Had France been the first object of her love, Joan would have failed. Had Joan ridden out purely for love of France, her star would have burned out, extinguished in the mud of battle and the grime of court intrigue. But she did not love first and foremost France; she loved God, and because God asked her to, she loved France. 

Appearance of Sts, Catherine and Michael to Joan of Arc (left side of “The Life of Joan of Arc” (1843) triptych by Hermann Stilke (1803-1860), located in the Hermitage Museum, St. Petersburg.

Her love of God, and this alone, is what made St. Joan what she was—and by extension, it is what made France into what it became: a nation, a culture, a people. This love of God is what allowed Joan to take her place in the hierarchy of God’s grace and to serve joyfully in the great, complex, multi-layered dispensing of grace.

This, in fact, is the defining motif of St. Joan’s life: her whole-hearted participation in God’s hierarchy. She received word of her mission not from God Himself, but from an angel (St. Michael) and two saints (Sts. Catherine and Margaret). She herself became an instrument of grace when she accepted that mission. When church inquisitors told her that if it were God’s will to save France, He could do so without an army, the saint answered that if she were given a few knights, the whole of France would see God’s will worked out well enough. She submitted to the king; even when, after Orléans, she could have rallied Frenchmen to battle without the consent of the Dauphin, she waited patiently for Charles to command her. And in everything, she sought to do what God had asked of her.

As we, far from Joan in both time and culture, agonize about how to love our nations in our strange new world, there is no lesson from her life more important that this: St. Joan saved France by loving something more than France. 

This is not to say that nations are trivial. The Celestial Hierarchy shows us that there are many little pools and waterfalls in the great outpouring of grace, and one of those pools is the Principalities, or the protectors of nations. Nations matter. But they are not ultimate. A Principality that demands our worship is no angel; it is a demon. 

Nations are gifts; that is all. They are great gifts, yes, but not ultimate ones. They were not here when the world began, and most of them will, in all likelihood, not be here when the world comes to its conclusion (however that great mystery shall unfold). Where are Ur and Sidon? Where Tyre and Cush? All swept away. 

So how are we to think about nations, these passing-yet-powerful things in which we dwell and for which we have such love? In the Great Commission, Christ specifically tells the Twelve that all “nations” must become disciples. From this we learn that God has chosen to use nations as some of those mediating entities through which grace can come to—or be withheld from—the world. 

This way of thinking about our nations frees us to love them properly: not slavishly or blindly, not hiding their deficiencies from ourselves, but freely as St. Joan did. She loved her nation, and heroically so, because she loved not France but the God that made France; she loved France not as grace itself, but as a means of grace given to the people who dwelt in it. 
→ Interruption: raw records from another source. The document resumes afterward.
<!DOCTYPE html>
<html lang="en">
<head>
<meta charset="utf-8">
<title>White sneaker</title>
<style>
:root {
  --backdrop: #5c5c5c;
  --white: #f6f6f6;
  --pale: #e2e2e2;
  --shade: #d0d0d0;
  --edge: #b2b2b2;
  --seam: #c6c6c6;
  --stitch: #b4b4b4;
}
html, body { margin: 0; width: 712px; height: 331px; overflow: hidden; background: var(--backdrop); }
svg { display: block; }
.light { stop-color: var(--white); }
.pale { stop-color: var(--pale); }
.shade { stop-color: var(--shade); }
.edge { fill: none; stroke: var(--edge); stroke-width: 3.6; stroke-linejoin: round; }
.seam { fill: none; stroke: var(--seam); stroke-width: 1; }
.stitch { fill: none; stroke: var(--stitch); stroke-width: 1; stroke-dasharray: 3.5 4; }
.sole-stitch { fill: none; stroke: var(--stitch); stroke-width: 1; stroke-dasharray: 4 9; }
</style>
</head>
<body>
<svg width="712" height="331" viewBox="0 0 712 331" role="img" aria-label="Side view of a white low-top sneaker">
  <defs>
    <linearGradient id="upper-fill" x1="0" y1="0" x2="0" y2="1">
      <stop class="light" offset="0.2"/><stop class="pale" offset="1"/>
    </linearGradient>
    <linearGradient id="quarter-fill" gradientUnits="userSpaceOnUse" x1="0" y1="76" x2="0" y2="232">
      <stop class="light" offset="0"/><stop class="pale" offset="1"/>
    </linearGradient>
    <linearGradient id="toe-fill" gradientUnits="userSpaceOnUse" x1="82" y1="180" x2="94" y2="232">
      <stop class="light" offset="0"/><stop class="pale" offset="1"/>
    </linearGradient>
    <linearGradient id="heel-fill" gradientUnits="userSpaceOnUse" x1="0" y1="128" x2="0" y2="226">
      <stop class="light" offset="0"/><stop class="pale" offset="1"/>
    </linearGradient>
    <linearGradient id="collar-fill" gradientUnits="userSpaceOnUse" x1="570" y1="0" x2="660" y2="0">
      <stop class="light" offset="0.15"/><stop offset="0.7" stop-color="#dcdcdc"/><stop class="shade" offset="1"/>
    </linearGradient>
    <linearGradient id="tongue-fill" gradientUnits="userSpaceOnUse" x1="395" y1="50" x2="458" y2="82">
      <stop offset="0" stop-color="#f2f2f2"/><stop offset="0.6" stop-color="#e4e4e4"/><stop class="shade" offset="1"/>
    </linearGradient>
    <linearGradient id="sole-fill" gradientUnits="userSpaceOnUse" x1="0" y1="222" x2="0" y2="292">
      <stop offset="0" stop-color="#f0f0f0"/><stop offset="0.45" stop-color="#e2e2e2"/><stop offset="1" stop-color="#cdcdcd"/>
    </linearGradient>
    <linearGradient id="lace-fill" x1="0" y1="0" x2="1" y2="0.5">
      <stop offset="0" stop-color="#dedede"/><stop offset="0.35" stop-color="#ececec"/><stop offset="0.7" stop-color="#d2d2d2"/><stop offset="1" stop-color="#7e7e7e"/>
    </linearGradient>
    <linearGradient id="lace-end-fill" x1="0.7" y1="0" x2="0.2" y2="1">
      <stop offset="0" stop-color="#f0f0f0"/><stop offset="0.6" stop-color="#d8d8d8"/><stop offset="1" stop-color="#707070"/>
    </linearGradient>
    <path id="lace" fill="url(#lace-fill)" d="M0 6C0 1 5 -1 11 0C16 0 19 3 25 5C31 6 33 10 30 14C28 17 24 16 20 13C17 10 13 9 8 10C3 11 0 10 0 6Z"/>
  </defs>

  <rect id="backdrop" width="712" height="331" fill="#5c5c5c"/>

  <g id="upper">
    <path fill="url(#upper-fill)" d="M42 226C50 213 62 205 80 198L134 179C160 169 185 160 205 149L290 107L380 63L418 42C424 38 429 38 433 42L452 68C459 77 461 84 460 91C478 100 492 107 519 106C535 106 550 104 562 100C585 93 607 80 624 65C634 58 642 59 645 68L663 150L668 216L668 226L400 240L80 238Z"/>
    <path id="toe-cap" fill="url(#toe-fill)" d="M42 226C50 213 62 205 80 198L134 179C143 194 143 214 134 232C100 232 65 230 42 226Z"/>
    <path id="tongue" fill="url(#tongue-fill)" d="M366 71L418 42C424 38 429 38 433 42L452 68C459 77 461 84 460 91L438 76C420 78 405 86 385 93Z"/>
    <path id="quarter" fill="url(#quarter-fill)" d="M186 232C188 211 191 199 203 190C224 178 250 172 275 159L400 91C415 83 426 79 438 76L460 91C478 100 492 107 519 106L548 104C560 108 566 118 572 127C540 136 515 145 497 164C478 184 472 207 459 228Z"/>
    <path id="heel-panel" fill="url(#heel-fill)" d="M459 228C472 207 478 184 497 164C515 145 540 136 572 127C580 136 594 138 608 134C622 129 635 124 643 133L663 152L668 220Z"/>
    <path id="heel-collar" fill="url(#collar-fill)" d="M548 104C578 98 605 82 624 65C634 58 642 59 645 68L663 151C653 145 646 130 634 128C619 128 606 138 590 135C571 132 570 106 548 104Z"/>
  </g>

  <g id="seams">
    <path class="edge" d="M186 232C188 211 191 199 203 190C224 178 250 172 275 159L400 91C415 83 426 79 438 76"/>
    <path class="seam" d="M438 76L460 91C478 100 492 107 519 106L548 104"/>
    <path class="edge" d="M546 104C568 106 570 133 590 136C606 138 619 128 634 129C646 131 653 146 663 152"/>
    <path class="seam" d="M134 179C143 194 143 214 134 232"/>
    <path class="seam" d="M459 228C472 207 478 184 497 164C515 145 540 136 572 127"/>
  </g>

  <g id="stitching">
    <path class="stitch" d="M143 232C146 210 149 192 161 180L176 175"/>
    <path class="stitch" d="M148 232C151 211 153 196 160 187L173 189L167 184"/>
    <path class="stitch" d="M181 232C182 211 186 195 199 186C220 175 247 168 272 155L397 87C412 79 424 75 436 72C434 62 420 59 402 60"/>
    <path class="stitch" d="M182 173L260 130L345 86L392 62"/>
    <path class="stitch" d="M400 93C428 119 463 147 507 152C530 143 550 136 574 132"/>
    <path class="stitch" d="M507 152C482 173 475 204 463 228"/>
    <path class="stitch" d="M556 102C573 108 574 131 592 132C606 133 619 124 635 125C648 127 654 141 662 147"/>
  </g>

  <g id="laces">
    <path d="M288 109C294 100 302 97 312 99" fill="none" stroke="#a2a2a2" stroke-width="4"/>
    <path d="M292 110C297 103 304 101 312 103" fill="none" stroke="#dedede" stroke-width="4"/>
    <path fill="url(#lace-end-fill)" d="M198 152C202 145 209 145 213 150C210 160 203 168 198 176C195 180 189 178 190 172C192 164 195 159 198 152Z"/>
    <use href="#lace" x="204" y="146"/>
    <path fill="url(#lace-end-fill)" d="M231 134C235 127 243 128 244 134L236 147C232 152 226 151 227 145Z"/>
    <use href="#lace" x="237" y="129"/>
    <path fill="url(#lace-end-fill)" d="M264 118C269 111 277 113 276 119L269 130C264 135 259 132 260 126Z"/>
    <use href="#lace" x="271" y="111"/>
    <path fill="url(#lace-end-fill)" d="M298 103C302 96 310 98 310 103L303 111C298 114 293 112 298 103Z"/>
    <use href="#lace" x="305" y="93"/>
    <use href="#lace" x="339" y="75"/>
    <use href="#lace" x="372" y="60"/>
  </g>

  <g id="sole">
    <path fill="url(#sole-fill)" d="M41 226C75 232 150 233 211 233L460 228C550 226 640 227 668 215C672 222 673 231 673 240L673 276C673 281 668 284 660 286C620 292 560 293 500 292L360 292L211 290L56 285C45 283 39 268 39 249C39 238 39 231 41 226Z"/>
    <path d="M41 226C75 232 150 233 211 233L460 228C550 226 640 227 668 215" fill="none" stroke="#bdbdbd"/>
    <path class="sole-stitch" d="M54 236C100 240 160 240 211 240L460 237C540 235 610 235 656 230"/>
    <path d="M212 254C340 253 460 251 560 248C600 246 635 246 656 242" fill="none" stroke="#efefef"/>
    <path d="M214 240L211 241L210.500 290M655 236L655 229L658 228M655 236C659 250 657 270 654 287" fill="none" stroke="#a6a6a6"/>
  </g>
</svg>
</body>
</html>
This is an angelic love, akin to that of the Celestials who love because God loves, and who by their love become channels of goodness and virtue for whatever they love. And this love alone has the power to transform a nation into something worthy to be loved. 

J.C. Scharl is a Senior Editor at The European Conservative. She is a poet and playwright, and her work has appeared in many American and European magazines and journals.